_WHAT YOU SHOULD DO:_ Copy all of the data below exactly as it is given.

--- MATERIAL PROVIDED Enclosed Below ---

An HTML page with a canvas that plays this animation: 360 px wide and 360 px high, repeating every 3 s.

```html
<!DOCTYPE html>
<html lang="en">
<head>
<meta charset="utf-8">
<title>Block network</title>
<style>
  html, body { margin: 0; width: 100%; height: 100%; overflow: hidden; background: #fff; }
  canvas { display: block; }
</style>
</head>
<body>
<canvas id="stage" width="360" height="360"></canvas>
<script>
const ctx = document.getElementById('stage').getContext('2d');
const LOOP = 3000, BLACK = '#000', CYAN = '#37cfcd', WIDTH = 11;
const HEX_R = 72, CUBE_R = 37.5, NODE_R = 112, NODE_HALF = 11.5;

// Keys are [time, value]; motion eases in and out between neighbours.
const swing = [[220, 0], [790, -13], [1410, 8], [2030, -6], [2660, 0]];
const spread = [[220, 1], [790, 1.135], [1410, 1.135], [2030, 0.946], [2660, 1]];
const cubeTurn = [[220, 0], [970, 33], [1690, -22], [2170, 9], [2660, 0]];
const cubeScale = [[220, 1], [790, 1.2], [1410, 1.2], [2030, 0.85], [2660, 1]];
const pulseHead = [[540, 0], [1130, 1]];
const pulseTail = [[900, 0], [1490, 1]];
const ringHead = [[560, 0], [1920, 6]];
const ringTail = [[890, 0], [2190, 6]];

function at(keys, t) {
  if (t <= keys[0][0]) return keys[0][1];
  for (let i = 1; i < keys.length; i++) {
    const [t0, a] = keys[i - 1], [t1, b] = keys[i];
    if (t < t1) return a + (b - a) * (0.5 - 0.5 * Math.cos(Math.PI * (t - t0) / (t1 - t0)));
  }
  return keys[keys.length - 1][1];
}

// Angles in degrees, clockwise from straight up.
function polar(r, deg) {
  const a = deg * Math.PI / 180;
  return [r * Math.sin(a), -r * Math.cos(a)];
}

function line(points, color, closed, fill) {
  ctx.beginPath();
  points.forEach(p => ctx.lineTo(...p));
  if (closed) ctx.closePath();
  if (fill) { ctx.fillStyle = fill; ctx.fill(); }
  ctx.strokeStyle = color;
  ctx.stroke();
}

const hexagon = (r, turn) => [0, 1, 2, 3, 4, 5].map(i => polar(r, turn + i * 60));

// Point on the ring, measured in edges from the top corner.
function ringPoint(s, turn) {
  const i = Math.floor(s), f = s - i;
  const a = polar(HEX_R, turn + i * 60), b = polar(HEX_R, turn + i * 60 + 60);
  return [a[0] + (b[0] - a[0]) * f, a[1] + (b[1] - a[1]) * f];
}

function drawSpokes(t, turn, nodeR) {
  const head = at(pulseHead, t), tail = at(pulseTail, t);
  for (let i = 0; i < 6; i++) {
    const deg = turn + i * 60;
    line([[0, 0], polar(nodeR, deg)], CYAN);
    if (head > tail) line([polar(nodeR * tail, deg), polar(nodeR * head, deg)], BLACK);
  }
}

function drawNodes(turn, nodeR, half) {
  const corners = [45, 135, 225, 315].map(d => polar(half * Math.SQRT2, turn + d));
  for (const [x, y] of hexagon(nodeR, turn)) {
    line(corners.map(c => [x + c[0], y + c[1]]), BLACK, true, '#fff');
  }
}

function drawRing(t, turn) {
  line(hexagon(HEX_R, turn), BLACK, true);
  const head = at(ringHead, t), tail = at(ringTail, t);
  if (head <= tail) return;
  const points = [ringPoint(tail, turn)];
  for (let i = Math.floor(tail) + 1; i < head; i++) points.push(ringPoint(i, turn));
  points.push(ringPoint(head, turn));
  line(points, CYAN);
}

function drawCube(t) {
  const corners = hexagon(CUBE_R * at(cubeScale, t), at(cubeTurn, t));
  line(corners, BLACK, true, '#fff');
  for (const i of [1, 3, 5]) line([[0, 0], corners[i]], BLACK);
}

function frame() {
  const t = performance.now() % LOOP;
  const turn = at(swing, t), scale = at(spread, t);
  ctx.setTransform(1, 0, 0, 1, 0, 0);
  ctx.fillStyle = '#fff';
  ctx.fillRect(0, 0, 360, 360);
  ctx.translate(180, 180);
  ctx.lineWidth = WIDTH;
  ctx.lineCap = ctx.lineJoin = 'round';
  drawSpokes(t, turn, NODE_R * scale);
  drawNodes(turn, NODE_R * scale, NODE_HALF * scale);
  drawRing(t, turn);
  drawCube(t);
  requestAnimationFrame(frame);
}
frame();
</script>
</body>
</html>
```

--- End of Enclosed MATERIAL PROVIDED ---

_SOLUTION TO THIS PROBLEM:_
An HTML page with a canvas that plays this animation: 360 px wide and 360 px high, repeating every 3 s.

```html
<!DOCTYPE html>
<html lang="en">
<head>
<meta charset="utf-8">
<title>Block network</title>
<style>
  html, body { margin: 0; width: 100%; height: 100%; overflow: hidden; background: #fff; }
  canvas { display: block; }
</style>
</head>
<body>
<canvas id="stage" width="360" height="360"></canvas>
<script>
const ctx = document.getElementById('stage').getContext('2d');
const LOOP = 3000, BLACK = '#000', CYAN = '#37cfcd', WIDTH = 11;
const HEX_R = 72, CUBE_R = 37.5, NODE_R = 112, NODE_HALF = 11.5;

// Keys are [time, value]; motion eases in and out between neighbours.
const swing = [[220, 0], [790, -13], [1410, 8], [2030, -6], [2660, 0]];
const spread = [[220, 1], [790, 1.135], [1410, 1.135], [2030, 0.946], [2660, 1]];
const cubeTurn = [[220, 0], [970, 33], [1690, -22], [2170, 9], [2660, 0]];
const cubeScale = [[220, 1], [790, 1.2], [1410, 1.2], [2030, 0.85], [2660, 1]];
const pulseHead = [[540, 0], [1130, 1]];
const pulseTail = [[900, 0], [1490, 1]];
const ringHead = [[560, 0], [1920, 6]];
const ringTail = [[890, 0], [2190, 6]];

function at(keys, t) {
  if (t <= keys[0][0]) return keys[0][1];
  for (let i = 1; i < keys.length; i++) {
    const [t0, a] = keys[i - 1], [t1, b] = keys[i];
    if (t < t1) return a + (b - a) * (0.5 - 0.5 * Math.cos(Math.PI * (t - t0) / (t1 - t0)));
  }
  return keys[keys.length - 1][1];
}

// Angles in degrees, clockwise from straight up.
function polar(r, deg) {
  const a = deg * Math.PI / 180;
  return [r * Math.sin(a), -r * Math.cos(a)];
}

function line(points, color, closed, fill) {
  ctx.beginPath();
  points.forEach(p => ctx.lineTo(...p));
  if (closed) ctx.closePath();
  if (fill) { ctx.fillStyle = fill; ctx.fill(); }
  ctx.strokeStyle = color;
  ctx.stroke();
}

const hexagon = (r, turn) => [0, 1, 2, 3, 4, 5].map(i => polar(r, turn + i * 60));

// Point on the ring, measured in edges from the top corner.
function ringPoint(s, turn) {
  const i = Math.floor(s), f = s - i;
  const a = polar(HEX_R, turn + i * 60), b = polar(HEX_R, turn + i * 60 + 60);
  return [a[0] + (b[0] - a[0]) * f, a[1] + (b[1] - a[1]) * f];
}

function drawSpokes(t, turn, nodeR) {
  const head = at(pulseHead, t), tail = at(pulseTail, t);
  for (let i = 0; i < 6; i++) {
    const deg = turn + i * 60;
    line([[0, 0], polar(nodeR, deg)], CYAN);
    if (head > tail) line([polar(nodeR * tail, deg), polar(nodeR * head, deg)], BLACK);
  }
}

function drawNodes(turn, nodeR, half) {
  const corners = [45, 135, 225, 315].map(d => polar(half * Math.SQRT2, turn + d));
  for (const [x, y] of hexagon(nodeR, turn)) {
    line(corners.map(c => [x + c[0], y + c[1]]), BLACK, true, '#fff');
  }
}

function drawRing(t, turn) {
  line(hexagon(HEX_R, turn), BLACK, true);
  const head = at(ringHead, t), tail = at(ringTail, t);
  if (head <= tail) return;
  const points = [ringPoint(tail, turn)];
  for (let i = Math.floor(tail) + 1; i < head; i++) points.push(ringPoint(i, turn));
  points.push(ringPoint(head, turn));
  line(points, CYAN);
}

function drawCube(t) {
  const corners = hexagon(CUBE_R * at(cubeScale, t), at(cubeTurn, t));
  line(corners, BLACK, true, '#fff');
  for (const i of [1, 3, 5]) line([[0, 0], corners[i]], BLACK);
}

function frame() {
  const t = performance.now() % LOOP;
  const turn = at(swing, t), scale = at(spread, t);
  ctx.setTransform(1, 0, 0, 1, 0, 0);
  ctx.fillStyle = '#fff';
  ctx.fillRect(0, 0, 360, 360);
  ctx.translate(180, 180);
  ctx.lineWidth = WIDTH;
  ctx.lineCap = ctx.lineJoin = 'round';
  drawSpokes(t, turn, NODE_R * scale);
  drawNodes(turn, NODE_R * scale, NODE_HALF * scale);
  drawRing(t, turn);
  drawCube(t);
  requestAnimationFrame(frame);
}
frame();
</script>
</body>
</html>
```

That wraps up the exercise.